» Data listing:
··········

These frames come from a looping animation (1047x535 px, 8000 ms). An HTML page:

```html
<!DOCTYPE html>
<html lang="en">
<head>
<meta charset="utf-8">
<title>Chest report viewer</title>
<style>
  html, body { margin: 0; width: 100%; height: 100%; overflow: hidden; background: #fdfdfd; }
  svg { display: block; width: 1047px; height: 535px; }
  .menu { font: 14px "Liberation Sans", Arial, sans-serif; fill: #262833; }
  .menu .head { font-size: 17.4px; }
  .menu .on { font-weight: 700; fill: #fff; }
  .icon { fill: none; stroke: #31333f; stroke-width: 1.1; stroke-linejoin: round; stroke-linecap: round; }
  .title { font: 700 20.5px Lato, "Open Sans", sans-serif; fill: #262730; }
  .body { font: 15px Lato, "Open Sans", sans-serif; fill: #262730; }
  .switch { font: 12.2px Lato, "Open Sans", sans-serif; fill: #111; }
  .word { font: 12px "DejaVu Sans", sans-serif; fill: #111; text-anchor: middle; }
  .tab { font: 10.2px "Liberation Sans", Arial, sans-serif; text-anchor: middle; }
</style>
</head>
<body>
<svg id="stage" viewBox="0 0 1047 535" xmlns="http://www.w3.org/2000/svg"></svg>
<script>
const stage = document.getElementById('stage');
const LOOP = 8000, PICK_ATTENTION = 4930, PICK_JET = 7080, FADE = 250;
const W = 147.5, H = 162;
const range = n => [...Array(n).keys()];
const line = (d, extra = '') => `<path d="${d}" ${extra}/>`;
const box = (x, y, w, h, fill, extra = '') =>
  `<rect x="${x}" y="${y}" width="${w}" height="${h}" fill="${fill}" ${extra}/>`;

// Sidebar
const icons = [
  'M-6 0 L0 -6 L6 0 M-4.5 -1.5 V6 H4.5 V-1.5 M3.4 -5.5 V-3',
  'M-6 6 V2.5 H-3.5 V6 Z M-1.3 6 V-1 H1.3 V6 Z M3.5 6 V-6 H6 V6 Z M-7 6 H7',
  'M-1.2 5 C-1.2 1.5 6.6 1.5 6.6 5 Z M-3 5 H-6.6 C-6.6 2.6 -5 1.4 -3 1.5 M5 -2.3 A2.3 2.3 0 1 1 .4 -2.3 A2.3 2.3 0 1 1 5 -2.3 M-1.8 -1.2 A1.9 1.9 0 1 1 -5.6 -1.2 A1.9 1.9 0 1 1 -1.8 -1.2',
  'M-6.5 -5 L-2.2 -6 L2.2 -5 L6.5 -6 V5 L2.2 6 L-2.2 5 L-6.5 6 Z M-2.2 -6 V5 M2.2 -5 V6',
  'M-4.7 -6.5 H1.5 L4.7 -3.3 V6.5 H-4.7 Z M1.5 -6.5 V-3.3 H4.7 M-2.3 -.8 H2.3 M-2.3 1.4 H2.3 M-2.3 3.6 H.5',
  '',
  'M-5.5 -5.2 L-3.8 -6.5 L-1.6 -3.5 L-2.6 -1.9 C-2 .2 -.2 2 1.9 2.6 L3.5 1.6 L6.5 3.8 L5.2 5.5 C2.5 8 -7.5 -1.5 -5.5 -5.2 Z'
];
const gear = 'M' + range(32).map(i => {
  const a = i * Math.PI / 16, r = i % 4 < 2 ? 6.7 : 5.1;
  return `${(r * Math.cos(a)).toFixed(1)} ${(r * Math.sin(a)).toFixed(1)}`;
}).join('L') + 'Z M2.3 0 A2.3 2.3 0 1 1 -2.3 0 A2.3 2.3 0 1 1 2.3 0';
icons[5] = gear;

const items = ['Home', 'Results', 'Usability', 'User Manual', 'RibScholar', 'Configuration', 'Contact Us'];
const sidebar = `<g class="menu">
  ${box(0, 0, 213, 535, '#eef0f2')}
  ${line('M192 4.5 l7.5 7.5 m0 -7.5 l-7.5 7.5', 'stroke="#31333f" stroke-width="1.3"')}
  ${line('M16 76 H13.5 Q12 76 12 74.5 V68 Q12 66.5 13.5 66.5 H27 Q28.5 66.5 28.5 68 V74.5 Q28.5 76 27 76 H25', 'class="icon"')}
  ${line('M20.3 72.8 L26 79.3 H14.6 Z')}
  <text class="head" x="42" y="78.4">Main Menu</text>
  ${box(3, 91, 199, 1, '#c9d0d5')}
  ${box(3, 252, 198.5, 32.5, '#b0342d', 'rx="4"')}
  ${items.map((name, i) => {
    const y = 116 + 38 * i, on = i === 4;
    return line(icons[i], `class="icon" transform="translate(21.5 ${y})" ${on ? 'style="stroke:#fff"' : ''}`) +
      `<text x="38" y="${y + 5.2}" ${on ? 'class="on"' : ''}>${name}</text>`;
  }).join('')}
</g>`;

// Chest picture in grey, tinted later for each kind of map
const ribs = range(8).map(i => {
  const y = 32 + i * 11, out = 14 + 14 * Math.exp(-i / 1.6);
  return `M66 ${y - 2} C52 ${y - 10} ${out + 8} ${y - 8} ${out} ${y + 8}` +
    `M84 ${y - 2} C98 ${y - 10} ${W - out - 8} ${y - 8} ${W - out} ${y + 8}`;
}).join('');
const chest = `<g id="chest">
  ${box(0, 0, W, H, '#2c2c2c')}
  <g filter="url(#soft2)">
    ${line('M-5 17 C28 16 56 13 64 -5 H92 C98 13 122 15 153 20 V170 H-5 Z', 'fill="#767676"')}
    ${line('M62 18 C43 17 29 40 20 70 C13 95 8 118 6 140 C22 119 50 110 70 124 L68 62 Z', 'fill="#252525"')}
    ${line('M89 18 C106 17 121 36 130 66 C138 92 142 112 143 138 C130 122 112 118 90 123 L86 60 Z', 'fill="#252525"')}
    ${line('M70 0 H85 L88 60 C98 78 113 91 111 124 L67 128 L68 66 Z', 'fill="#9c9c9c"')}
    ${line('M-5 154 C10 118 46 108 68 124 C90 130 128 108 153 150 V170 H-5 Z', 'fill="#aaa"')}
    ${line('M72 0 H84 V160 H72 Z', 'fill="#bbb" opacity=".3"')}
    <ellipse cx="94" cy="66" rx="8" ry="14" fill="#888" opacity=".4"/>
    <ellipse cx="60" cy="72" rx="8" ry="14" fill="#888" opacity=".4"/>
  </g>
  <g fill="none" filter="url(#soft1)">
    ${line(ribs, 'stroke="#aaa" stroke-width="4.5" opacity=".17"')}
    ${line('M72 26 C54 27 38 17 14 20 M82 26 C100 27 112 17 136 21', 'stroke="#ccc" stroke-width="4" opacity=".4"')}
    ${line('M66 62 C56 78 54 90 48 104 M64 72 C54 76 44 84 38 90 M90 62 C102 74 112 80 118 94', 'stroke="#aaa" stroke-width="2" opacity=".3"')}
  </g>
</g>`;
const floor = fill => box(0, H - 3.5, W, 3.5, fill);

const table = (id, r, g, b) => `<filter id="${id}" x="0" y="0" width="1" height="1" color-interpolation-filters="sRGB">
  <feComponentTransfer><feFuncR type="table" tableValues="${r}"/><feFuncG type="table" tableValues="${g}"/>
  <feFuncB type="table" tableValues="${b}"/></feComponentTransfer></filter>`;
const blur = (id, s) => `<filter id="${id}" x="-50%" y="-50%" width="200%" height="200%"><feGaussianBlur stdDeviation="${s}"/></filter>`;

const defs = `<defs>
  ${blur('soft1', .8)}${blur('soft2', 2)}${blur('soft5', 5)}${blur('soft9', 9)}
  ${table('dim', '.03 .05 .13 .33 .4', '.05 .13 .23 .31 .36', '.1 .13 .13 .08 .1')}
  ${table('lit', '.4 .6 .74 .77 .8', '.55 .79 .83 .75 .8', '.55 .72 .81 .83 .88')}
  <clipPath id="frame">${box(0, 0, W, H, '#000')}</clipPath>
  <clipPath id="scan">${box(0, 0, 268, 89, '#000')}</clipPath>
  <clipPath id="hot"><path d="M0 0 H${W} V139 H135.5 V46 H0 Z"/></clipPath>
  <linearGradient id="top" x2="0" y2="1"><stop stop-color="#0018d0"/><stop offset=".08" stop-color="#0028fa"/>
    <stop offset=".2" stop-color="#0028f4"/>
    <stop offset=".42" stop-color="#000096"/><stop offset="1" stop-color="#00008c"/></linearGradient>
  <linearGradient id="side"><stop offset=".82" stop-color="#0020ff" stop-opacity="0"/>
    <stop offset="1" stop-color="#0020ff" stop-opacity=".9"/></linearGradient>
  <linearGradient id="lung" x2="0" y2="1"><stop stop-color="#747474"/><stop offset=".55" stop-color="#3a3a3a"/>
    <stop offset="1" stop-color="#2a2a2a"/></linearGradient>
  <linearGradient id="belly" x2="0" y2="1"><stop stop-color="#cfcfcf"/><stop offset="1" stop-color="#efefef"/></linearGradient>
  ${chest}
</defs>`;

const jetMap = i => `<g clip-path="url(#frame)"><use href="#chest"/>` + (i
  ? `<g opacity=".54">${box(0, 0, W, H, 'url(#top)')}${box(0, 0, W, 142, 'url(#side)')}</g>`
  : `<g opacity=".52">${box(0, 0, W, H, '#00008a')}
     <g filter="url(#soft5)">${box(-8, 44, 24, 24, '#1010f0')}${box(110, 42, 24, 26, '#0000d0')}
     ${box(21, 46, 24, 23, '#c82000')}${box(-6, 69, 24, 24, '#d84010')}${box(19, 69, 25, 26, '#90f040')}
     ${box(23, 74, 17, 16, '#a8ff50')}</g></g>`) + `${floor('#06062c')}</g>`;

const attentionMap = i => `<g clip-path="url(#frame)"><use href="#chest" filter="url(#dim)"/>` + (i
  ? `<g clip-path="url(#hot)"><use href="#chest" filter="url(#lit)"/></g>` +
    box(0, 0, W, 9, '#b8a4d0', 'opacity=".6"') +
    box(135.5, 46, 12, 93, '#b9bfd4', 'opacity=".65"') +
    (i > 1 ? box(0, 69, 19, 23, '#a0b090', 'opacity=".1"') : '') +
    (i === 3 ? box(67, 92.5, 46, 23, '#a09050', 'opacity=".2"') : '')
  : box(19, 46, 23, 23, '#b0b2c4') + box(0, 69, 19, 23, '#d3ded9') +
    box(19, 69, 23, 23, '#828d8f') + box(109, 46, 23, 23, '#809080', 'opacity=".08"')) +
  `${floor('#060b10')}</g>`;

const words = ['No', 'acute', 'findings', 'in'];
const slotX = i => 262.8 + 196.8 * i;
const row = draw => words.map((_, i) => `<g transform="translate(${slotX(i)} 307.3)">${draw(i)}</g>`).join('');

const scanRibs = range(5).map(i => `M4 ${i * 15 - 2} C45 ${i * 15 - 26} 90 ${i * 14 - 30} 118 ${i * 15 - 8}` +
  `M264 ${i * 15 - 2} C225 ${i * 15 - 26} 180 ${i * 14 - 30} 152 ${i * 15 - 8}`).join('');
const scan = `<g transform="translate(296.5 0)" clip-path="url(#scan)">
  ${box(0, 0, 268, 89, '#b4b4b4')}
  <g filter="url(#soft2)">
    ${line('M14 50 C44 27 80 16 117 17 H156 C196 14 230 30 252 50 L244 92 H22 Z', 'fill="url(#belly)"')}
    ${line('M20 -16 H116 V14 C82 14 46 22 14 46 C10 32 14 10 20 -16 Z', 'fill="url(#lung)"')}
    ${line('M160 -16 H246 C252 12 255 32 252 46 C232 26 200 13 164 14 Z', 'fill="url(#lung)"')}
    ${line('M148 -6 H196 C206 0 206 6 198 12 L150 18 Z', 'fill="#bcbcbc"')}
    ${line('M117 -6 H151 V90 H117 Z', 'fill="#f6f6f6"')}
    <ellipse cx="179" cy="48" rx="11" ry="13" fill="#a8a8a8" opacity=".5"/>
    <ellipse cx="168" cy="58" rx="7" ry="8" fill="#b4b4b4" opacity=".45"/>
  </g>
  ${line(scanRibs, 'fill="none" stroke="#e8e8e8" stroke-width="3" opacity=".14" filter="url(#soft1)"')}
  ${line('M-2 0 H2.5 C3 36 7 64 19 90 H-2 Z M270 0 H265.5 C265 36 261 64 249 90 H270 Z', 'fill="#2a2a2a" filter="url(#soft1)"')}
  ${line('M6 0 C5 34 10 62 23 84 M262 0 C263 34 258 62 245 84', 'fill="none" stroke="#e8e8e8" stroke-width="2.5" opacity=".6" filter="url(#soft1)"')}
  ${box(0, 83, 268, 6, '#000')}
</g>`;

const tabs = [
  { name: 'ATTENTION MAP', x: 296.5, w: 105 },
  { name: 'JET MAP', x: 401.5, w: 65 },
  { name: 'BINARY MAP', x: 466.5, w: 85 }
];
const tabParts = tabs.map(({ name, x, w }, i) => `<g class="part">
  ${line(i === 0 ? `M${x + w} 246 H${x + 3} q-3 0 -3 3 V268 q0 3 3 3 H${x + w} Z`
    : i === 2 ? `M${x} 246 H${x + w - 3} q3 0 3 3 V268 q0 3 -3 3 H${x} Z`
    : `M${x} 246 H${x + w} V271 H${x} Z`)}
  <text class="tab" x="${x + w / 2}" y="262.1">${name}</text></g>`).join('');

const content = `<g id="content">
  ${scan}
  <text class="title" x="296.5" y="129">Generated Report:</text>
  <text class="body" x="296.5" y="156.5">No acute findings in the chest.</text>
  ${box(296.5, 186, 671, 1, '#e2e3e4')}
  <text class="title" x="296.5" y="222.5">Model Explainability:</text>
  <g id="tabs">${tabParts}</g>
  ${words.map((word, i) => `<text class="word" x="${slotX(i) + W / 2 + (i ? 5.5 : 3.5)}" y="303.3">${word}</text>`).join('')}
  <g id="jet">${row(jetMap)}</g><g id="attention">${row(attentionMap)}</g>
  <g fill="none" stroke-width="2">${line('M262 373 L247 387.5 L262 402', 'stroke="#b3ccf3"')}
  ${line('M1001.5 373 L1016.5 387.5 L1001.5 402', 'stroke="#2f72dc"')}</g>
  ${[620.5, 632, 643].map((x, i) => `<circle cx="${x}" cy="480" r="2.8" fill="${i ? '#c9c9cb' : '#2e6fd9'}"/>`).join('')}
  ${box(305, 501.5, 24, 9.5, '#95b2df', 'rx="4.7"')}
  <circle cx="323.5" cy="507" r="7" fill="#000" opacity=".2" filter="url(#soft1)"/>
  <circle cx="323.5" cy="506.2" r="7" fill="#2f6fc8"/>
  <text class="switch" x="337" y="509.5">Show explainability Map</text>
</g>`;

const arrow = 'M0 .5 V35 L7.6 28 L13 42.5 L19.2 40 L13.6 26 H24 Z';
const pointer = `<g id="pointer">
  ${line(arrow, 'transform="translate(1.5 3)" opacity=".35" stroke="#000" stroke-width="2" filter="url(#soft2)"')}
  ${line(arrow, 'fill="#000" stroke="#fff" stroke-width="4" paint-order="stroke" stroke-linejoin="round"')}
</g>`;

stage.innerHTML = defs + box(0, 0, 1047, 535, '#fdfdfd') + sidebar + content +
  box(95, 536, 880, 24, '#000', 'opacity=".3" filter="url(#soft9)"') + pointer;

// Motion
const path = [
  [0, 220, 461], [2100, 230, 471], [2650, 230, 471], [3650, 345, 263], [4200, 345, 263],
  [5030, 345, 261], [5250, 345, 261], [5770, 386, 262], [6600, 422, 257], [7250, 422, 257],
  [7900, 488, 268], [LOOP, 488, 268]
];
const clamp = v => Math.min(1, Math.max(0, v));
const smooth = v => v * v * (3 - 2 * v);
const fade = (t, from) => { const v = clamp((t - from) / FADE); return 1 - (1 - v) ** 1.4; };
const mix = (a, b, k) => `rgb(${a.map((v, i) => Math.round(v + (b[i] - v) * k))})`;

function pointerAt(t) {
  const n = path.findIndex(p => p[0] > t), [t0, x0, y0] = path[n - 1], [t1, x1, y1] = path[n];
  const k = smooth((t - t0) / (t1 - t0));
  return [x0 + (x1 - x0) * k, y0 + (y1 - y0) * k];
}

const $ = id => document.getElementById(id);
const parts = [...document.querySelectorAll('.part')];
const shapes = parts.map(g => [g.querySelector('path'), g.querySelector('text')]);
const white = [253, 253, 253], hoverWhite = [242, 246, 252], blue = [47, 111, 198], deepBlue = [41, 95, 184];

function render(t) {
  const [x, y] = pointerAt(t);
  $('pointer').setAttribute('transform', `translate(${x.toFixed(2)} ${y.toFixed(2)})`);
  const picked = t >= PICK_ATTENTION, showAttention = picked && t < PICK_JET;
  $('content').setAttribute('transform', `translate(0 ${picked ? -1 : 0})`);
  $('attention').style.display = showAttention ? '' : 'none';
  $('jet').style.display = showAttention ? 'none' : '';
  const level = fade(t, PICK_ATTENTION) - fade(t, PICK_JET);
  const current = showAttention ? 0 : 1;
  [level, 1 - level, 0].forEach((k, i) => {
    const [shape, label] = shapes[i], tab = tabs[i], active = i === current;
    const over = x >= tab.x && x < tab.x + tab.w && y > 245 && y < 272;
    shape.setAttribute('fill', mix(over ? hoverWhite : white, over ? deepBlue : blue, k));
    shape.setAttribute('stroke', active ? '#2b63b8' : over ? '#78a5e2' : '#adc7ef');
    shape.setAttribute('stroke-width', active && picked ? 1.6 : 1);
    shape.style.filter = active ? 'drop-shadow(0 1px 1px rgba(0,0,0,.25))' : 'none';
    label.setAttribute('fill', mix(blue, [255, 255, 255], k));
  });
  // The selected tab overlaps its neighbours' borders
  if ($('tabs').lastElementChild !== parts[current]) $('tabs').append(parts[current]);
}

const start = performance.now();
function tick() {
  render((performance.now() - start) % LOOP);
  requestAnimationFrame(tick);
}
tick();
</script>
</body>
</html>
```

··········

» Problem: Gather from the entries above all lines that include the string "class".

» Exercise output:
const sidebar = `<g class="menu">
  ${line('M16 76 H13.5 Q12 76 12 74.5 V68 Q12 66.5 13.5 66.5 H27 Q28.5 66.5 28.5 68 V74.5 Q28.5 76 27 76 H25', 'class="icon"')}
  <text class="head" x="42" y="78.4">Main Menu</text>
    return line(icons[i], `class="icon" transform="translate(21.5 ${y})" ${on ? 'style="stroke:#fff"' : ''}`) +
      `<text x="38" y="${y + 5.2}" ${on ? 'class="on"' : ''}>${name}</text>`;
const tabParts = tabs.map(({ name, x, w }, i) => `<g class="part">
  <text class="tab" x="${x + w / 2}" y="262.1">${name}</text></g>`).join('');
  <text class="title" x="296.5" y="129">Generated Report:</text>
  <text class="body" x="296.5" y="156.5">No acute findings in the chest.</text>
  <text class="title" x="296.5" y="222.5">Model Explainability:</text>
  ${words.map((word, i) => `<text class="word" x="${slotX(i) + W / 2 + (i ? 5.5 : 3.5)}" y="303.3">${word}</text>`).join('')}
  <text class="switch" x="337" y="509.5">Show explainability Map</text>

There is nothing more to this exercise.